Toxic pollutants persist in deepest ocean


Hirondellea gigas are voracious scavengers that consume anything that comes down from the surface. Image via Alan Jamieson

Scientists have discovered human-made chemicals, banned in the 1970s, in the bodies of creatures living in the deepest parts of the Pacific Ocean. That’s according to a study published February 13, 2017 in Nature Ecology & Evolution.
The British research team sampled amphipods, a type of crustacean that live in the Pacific Ocean’s Mariana and Kermadec trenches. The team used deep-sea landers bring up samples of the organisms that live in the deepest levels of the two trenches – which are over 10 kilometers (6.2 miles) deep and 7,000 kilometers (4,350 miles) apart.
They found extremely high levels of Persistent Organic Pollutants – or POPs – in the organism’s fatty tissue.
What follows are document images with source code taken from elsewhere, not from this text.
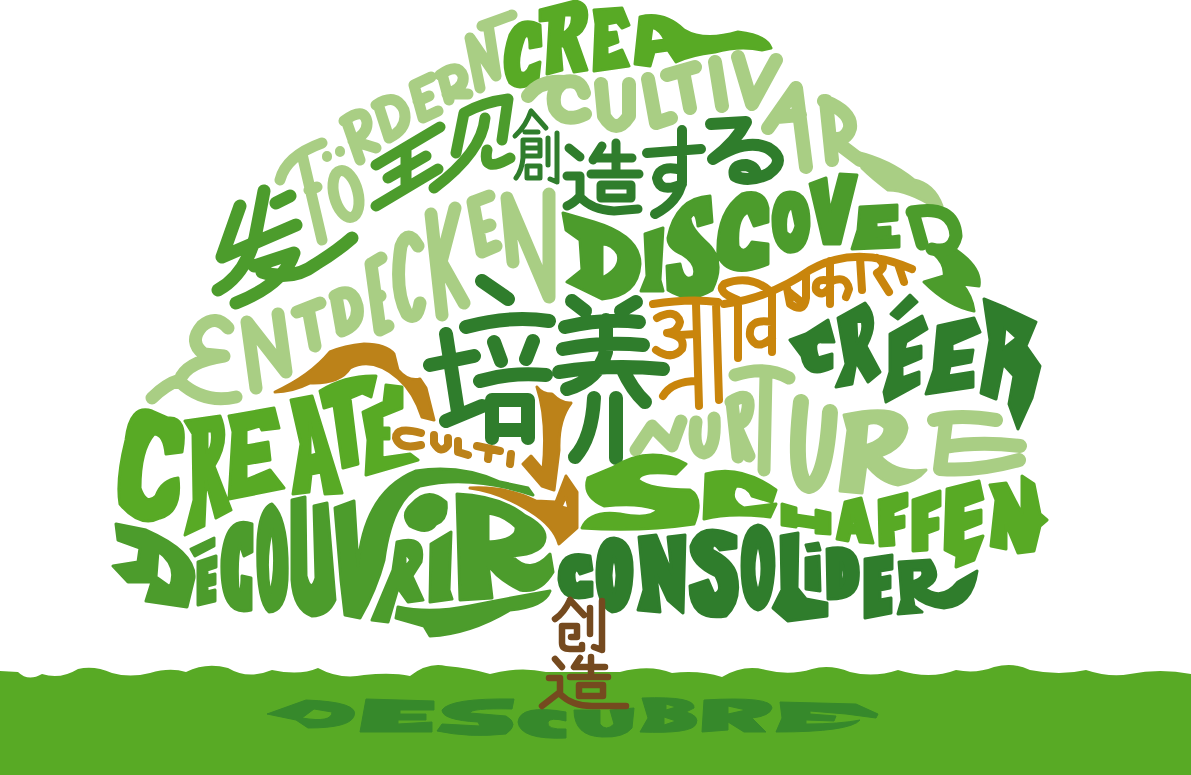
<!DOCTYPE html>
<html lang="en">
<head>
<meta charset="utf-8">
<title>Word tree</title>
<style>
:root{--paper:#fff;--pale:#a9ce84;--grass:#58aa25;--leaf:#4c9c2c;--deep:#2f7d2c;--ochre:#c9850c;--branch:#bc8219;--trunk:#754a1f;--shadow:#36892b}
html,body{margin:0;height:100%;overflow:hidden;background:var(--paper)}
svg{display:block;width:1191px;height:775px}
.solid{fill:var(--ink);fill-rule:evenodd;stroke:var(--ink);stroke-width:3;stroke-linejoin:round}
.brush{fill:none;stroke:var(--ink);stroke-linejoin:round;stroke-linecap:round}
.pale{--ink:var(--pale)}.grass{--ink:var(--grass)}.leaf{--ink:var(--leaf)}.deep{--ink:var(--deep)}
.ochre{--ink:var(--ochre)}.branch{--ink:var(--branch)}.trunk{--ink:var(--trunk)}.shadow{--ink:var(--shadow);stroke-width:1}
</style>
</head>
<body>
<svg viewBox="0 0 1191 775" role="img" aria-label="Tree built from words for create, discover and nurture in many languages">
<path id="ground" fill="var(--grass)" d="M0 671L18 672Q28 682 42 674Q60 680 78 669Q94 665 112 673Q130 678 150 673Q170 667 186 672Q206 662 228 668Q248 680 272 670Q300 676 318 668Q340 680 364 675Q392 672 410 676Q428 662 446 666Q470 668 490 674Q520 666 546 672H620Q650 664 672 673Q700 670 722 677Q744 664 766 670Q790 676 812 669Q830 664 850 672Q874 678 898 670Q930 680 956 670Q976 674 994 667Q1014 662 1030 670Q1060 676 1086 670Q1110 678 1130 674Q1160 668 1191 674V775H0Z"/>

<path id="descubre" class="solid shadow" d="M267 714L306 700Q360 702 354 716Q350 728 308 728L296 720Z M314 709L302 718Q332 723 332 712Z
M366 699L434 701V710H400V714H426V720H398V724L432 722V732L360 732Z
M442 710Q450 698 514 699L512 709Q470 708 470 713L506 716Q520 724 506 734Q470 738 437 731L442 724L480 726L478 722Q442 720 442 710Z
M566 712Q520 704 518 722Q520 740 566 738V729Q546 730 548 722Q550 717 566 721Z
M574 710H600V724Q606 732 614 724L610 710L634 708L632 728Q624 738 602 737Q574 736 574 710Z
M642 698Q696 696 694 708L686 712Q700 716 696 724Q692 734 640 732L648 718Z M666 704V710L676 707Z M664 717V725L676 721Z
M704 700Q772 696 772 708Q770 716 752 718L766 732H744L728 722V730L702 732Z M728 706V714L746 710Z
M780 702L856 704L878 714L876 718L846 714L810 711V714L836 716L834 721L806 720V724Q840 724 860 720Q850 732 776 732L782 718Z"/>

<path id="crea" class="solid grass" d="M540 25Q520 15 510 35Q500 65 510 83Q520 92 538 80L540 62L530 66Q526 76 520 72Q516 60 524 38Q530 30 530 48L541 46Z
M540 10L575 1Q590 3 586 22Q583 32 575 36L587 70L574 72L564 46L560 46L562 70L547 74L550 20L540 21Z M564 15L562 34Q574 28 572 15Z
M594 10L622 8L629 25L622 28L617 22L607 24V33L616 32L618 42L607 46V56L622 50L629 66L594 71L596 24Z
M640 17Q664 11 684 30Q704 42 738 32Q766 35 771 48L762 50Q740 45 715 52Q690 55 676 62L668 50L654 52L650 66L635 64Z M652 27L650 42L665 40Q661 30 652 27Z"/>

<g id="foerdern" class="brush pale" stroke-width="11">
<path d="M280 180Q286 156 322 143M302 154L322 240M309 190L317 187
M346 120L360 160M344 121Q364 106 367 122Q368 134 353 141L376 148
M378 104L389 138M376 105Q396 92 404 110Q409 128 389 138
M414 85L423 118L438 111M414 85L431 77M418 101L429 96
M442 74L449 100M440 75Q458 62 463 76Q465 88 447 94L468 94
M480 88L470 38L496 76L488 24M482 26L512 15"/>
<ellipse cx="346" cy="194" rx="12" ry="24" transform="rotate(-14 346 194)"/>
<path stroke-width="10" d="M327 157V156M340 152V151"/>
</g>

<path id="cultivar" class="brush pale" stroke-width="14" d="M584 93Q580 78 564 82Q550 90 555 108Q564 124 585 114M528 96Q540 80 564 82
M601 84L604 116Q616 136 629 116V84M648 79L656 123L671 118M667 75L695 67M683 71L690 108
M715 62L722 106M738 57L752 104L776 60
M768 128L796 88L806 167M777 117L800 115M826 101L832 160M824 101Q852 112 850 128Q846 142 831 138L860 160"/>
<path class="solid pale" d="M856 152Q890 160 914 180Q934 184 942 206L936 208Q908 190 888 190Q872 178 862 168Z"/>

<g id="faxian" class="brush leaf">
<path stroke-width="13" d="M240 206L222 257L296 225M264 191L255 238Q244 276 218 290M254 266L294 253Q284 284 236 303M262 272Q292 282 316 264Q336 252 352 238M276 203L290 196"/>
<path stroke-width="11" d="M376 165L440 127M388 178L426 156M376 206L438 169M406 150V186M456 153L464 113Q484 102 508 99L502 140M485 118Q482 152 434 188M487 150Q482 174 510 158"/>
</g>

<g id="souzou-suru" class="brush deep">
<path stroke-width="5" d="M531 111Q526 126 515 136M531 111L546 128M525 132H538M523 140H540V156H523M523 148H540M523 140V158Q522 170 516 178M527 166H540V178H527ZM548 138V165M557 133V182L550 179"/>
<path stroke-width="9" d="M569 148L580 157M567 176H580V196Q574 203 567 206M580 197Q592 210 614 211L638 209M602 146L593 160M598 158H632M616 143V174M591 174H639M601 185H631V198H601Z"/>
<path stroke-width="10" d="M647 153L701 149M682 130V182Q678 202 655 214M682 170Q660 164 657 178Q660 194 682 184"/>
<path stroke-width="12" d="M711 124L746 122Q736 142 713 159Q746 138 768 148Q788 160 768 174Q748 183 735 176Q732 165 746 165Q756 167 756 176"/>
</g>

<path id="entdecken" class="brush pale" stroke-width="13" d="M228 328Q216 314 202 326Q188 342 204 354L224 356Q186 362 180 380Q166 384 152 398M180 382Q204 404 236 397
M256 388L247 322L286 372L278 314M297 312L320 303M308 308L315 346
M336 296L342 330M335 296Q352 286 357 306Q360 324 342 331
M371 264L380 330L388 326M371 264L381 258M376 298L380 296
M418 246Q408 228 401 246Q394 290 407 314Q417 322 420 303
M431 214L442 315M455 208L441 262L464 303M473 202L482 252L496 246M473 202L489 196M478 229L490 225
M513 262L507 198L549 297V194"/>

<path id="discover" class="solid leaf" d="M563 213L594 222Q640 236 640 264Q638 296 602 299L567 282L582 270L580 240L566 230Z M602 244V278Q622 268 618 254Q612 244 602 244Z
M645 234L663 228L660 280L663 291H641L647 276Z
M668 238Q676 198 710 196L712 222L698 226Q696 208 690 218Q690 228 708 244Q726 262 712 290Q690 304 668 290L667 266L680 264Q684 284 694 276Q698 264 682 254Q668 248 668 238Z
M768 208Q764 188 742 194Q716 212 718 256Q730 280 768 264V244L752 242Q744 256 738 246Q736 218 748 212L754 226L768 222Z
M790 192Q810 192 809 226Q806 254 788 252Q772 246 773 216Q776 192 790 192Z M792 207Q784 212 786 232Q792 240 796 226Z
M810 184L826 178L830 212L840 174L857 175L840 244L824 244Z
M860 207L897 205V220L876 222V228L890 227V236L876 239L899 236V247L852 249L858 230Z
M932 252L956 250Q982 268 979 286L962 284Q972 296 974 311Q948 306 924 282L944 276Q946 264 932 252Z"/>
<path class="brush leaf" stroke-width="13" d="M913 212L922 244M912 212Q954 204 956 236Q952 254 932 249"/>

<g id="peiyang" class="brush deep">
<path stroke-width="14" d="M430 365L474 356M446 334L458 412M446 421L482 406M482 281L508 299M466 327Q510 315 549 321M494 342L501 361M533 341L526 359M480 381Q510 372 546 375M492 400V438M492 400H528V438M492 430H528"/>
<path stroke-width="14" d="M572 301L585 311M636 302L621 311M565 327Q604 318 639 322M563 349Q604 341 643 345M559 372Q610 364 663 369M606 320V352Q598 380 567 389M622 368Q632 390 645 402M594 398Q592 438 575 457M616 398V458"/>
</g>

<path id="aavishkaar" class="brush ochre" stroke-width="8" d="M653 304Q690 298 718 302M657 318Q676 308 680 322Q678 332 667 333Q686 336 682 349Q672 361 656 350M680 335L696 334M696 304L699 406M716 303L719 400M663 396Q672 381 698 381
M724 304Q770 298 810 270Q856 244 912 269M738 302V358M738 300Q716 292 724 284Q750 274 770 291M772 292V352M772 322Q748 318 750 336Q756 352 772 338
M787 288L790 304Q804 314 806 298V274M789 292L804 304M830 261V304M830 281Q814 277 816 290Q822 298 830 287M830 282Q846 274 849 289L846 297M860 258L862 290M877 258Q889 266 877 273L889 292M898 264L904 282"/>

<path id="creer" class="solid deep" d="M790 340L806 334L828 320L834 342L822 342Q812 340 818 358L832 354V368Q806 380 802 356Z
M838 318L865 303Q880 320 866 346L880 372L868 382L856 362L852 384L836 387L846 364Z M856 322L857 343Q865 331 862 320Z
M891 314L910 295L917 302L898 319Z
M890 334L922 316L927 329L906 342L904 350L921 346V358L902 366V378L919 372V384L886 402L884 392L890 372Z
M938 326L974 318L980 332L952 344V352L973 350L971 362L950 366L948 376L973 372V387L926 394L934 370Z
M984 299L1006 308L1036 322L1026 346L1040 366L1032 398L1018 429L1009 404L1014 376L1003 364L996 399L981 393L990 340Z M1005 327L1003 349L1017 338Z"/>

<path id="create" class="solid grass" d="M152 411L168 418Q188 416 182 452L166 454Q164 434 154 434Q140 450 140 488Q146 506 156 496Q162 480 178 478Q182 512 160 518Q140 528 120 504Q116 480 126 440Q130 404 152 411Z
M185 421L220 416Q230 440 214 466L231 510L216 518L206 480L204 526L185 535L194 500L193 434Z M207 431V454Q214 446 212 431Z
M229 416L274 408L279 428L262 430L260 426L246 430V446L268 442L270 460L246 464V480L270 470L284 488L229 499L233 432Z
M291 400L312 396L342 493L325 494L321 472L311 474L309 492L293 494L301 444Z M310 422V456L317 454Z
M320 391Q346 375 376 376L371 397L362 393L350 398L358 464L343 468L334 405L324 408Z
M386 385L402 387V408L382 416V428H389V439H382V458L410 454L418 460L366 475L368 440L363 412L384 402Z"/>

<g id="cultiva">
<path class="solid branch" d="M275 392Q310 376 330 352Q344 346 364 344Q386 344 394 354L398 370Q408 382 420 379L426 388L434 420L422 417Q414 392 398 378Q372 356 350 368Q340 384 310 383Q292 392 275 392Z
M537 387Q542 394 552 394Q562 404 571 403Q558 420 559 450L554 490L542 486L523 464L531 456L543 470Q548 420 537 387Z
M566 476L577 492V528L559 544Q554 526 530 511Q500 492 470 488Q506 486 536 501L556 502Z M566 496L561 507L569 509Z"/>
<path class="brush branch" stroke-width="8" d="M421 433Q396 426 396 438Q400 450 421 445M434 435V443Q441 455 448 445V438M458 441V452L468 455M477 446L500 451M489 449L488 459M511 454L510 464"/>
</g>

<g id="nurture">
<path class="brush pale" stroke-width="13" d="M636 450L652 426L672 446L681 421M696 422Q692 450 704 453Q716 450 714 418
M732 402L738 457M731 402Q750 390 748 408Q746 424 735 424L749 456M735 375Q766 365 789 378M766 374L764 470"/>
<path class="brush pale" stroke-width="16" d="M801 402Q792 482 809 486Q826 482 830 412"/>
<path class="brush pale" stroke-width="14" d="M996 420Q960 414 934 420M946 421L940 469Q976 472 1019 460M944 447Q980 441 1020 446"/>
<path class="solid pale" d="M844 415Q904 402 907 428Q904 448 880 456Q896 474 926 470Q916 482 898 485Q880 482 866 464L862 493L840 491L848 430Z M867 424L865 446Q885 440 885 428Q878 420 867 424Z"/>
</g>

<path id="schaffen" class="solid grass" d="M612 468Q650 444 686 464L676 474Q640 470 638 480Q650 490 690 490Q704 498 694 524Q640 532 582 528Q590 510 620 514Q650 520 658 510Q640 502 604 506Q582 496 588 478Z
M706 474Q740 464 776 490L772 502L752 496Q748 486 736 486Q728 500 744 508L776 504L770 517Q730 512 704 519Z
M782 504L796 508V515L816 518V510L830 513V534L816 533V528L796 525V527L782 525Z
M845 502L861 498L873 543L860 542L857 533L850 533L848 541L837 539Z M852 514V525H856Z
M879 500L907 493V506L893 512V518L904 516V527L893 530L894 545L880 546Z
M913 500L940 491V506L927 512V520L938 518V529L927 533V550L913 551Z
M947 489L979 481L983 499L963 506V514L981 510V523L963 530V542L983 536L974 560L956 567L957 556L945 550Z
M990 485L1006 483L1022 514V476L1034 484L1040 514L1047 520L1040 526L1034 551L1018 553L1006 524V549L991 546L996 500Z"/>

<path id="decouvrir" class="solid leaf" d="M116 524L146 530Q196 552 194 578L187 607L146 601L152 582L128 582L113 566L138 562L140 548L118 540Z M158 551L156 577L170 587Q179 566 158 551Z
M191 549L214 538V546L195 556Z M198 562L216 556V567L207 570V576L215 574V584L207 586V592L215 590V601L198 605Z
M252 524Q226 514 222 560Q220 618 251 610V578L242 576Q242 594 238 590Q236 560 240 544L244 556L252 552Z
M272 504Q289 520 287 580Q285 612 269 612Q256 600 258 540Q260 508 272 504Z M272 528Q264 560 270 594Q278 570 272 528Z
M292 500L305 497L306 576Q311 594 316 578L314 506L327 503L335 600Q328 616 312 616Q294 610 292 580Z
M335 508L354 501L358 566Q364 492 416 471Q460 464 500 482L528 488L533 495Q470 474 420 486Q392 500 384 560Q376 590 360 618L345 615L341 580Z
M412 504Q428 486 446 502Q448 520 436 524Q428 536 410 526Q400 514 412 504Z
M397 542Q426 534 421 562L412 576L423 600L408 602L398 588L388 622L372 620L393 570Z M405 552V568L411 560Z
M431 544L451 532L449 590L452 599L430 602Z
M457 494Q500 496 524 515Q546 526 545 538Q544 554 512 556Q530 576 550 554L553 572Q540 594 520 590Q496 578 488 564L492 598L460 600Z M488 513V542Q518 540 516 527Q504 515 488 513Z
M398 607Q430 614 470 606Q510 598 550 591Q544 607 510 610Q470 634 430 636L424 626L396 618Z"/>

<path id="consolider" class="solid deep" d="M590 556Q558 548 559 580Q562 604 592 596V582H580Q574 588 574 574Q576 566 580 574L592 570Z
M614 538Q634 540 632 576Q630 612 612 612Q596 604 597 570Q598 538 614 538Z M614 556Q608 576 614 594Q620 576 614 556Z
M639 537L656 535L672 574L668 537L685 535L683 613L668 600L656 574L660 612L638 610L644 590Z
M736 536Q700 520 691 546Q690 564 716 576Q724 592 714 594L708 580L690 586Q690 622 726 616Q742 600 736 574Q732 560 712 550Q712 540 720 550L736 548Z
M758 525Q774 527 774 566Q772 608 758 610Q742 606 742 566Q742 527 758 525Z M758 543Q750 570 758 592Q766 570 758 543Z
M781 536L798 533L797 588L806 599L827 603V616L788 621L773 608L782 590Z
M806 558L819 556L820 591L806 589Z M806 545L818 543L820 550L808 551Z
M827 549Q862 541 858 580Q856 600 828 599Z M841 561V587Q848 576 841 561Z
M865 559L892 555V569L880 571V578L890 576V588L880 590V600L891 598V613L865 618Z
M899 562L930 560Q944 580 924 588Q942 602 958 582L977 571Q972 606 944 608Q924 606 912 594L914 606L922 612L898 614L902 600Z M912 570V582Q926 578 922 570Z"/>

<path id="chuangzao" class="brush trunk" stroke-width="6.5" d="M570 600Q564 613 555 619M570 600L584 615M562 626H577V637H571M562 626V643Q562 649 570 649H582V645M590 608V634M602 601V650L594 647
M555 659L562 667M549 678H560V692L542 706M560 694Q572 706 592 706H626M580 658L574 667H605M591 657V677M570 677H608M579 685H603V696H579Z"/>
</svg>
</body>
</html>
These include polychlorinated biphenyls (PCBs) and polybrominated diphenyl ethers (PBDEs) which were commonly used as electrical insulators and flame retardants, until they were banned in the 1970s.

Image via BBC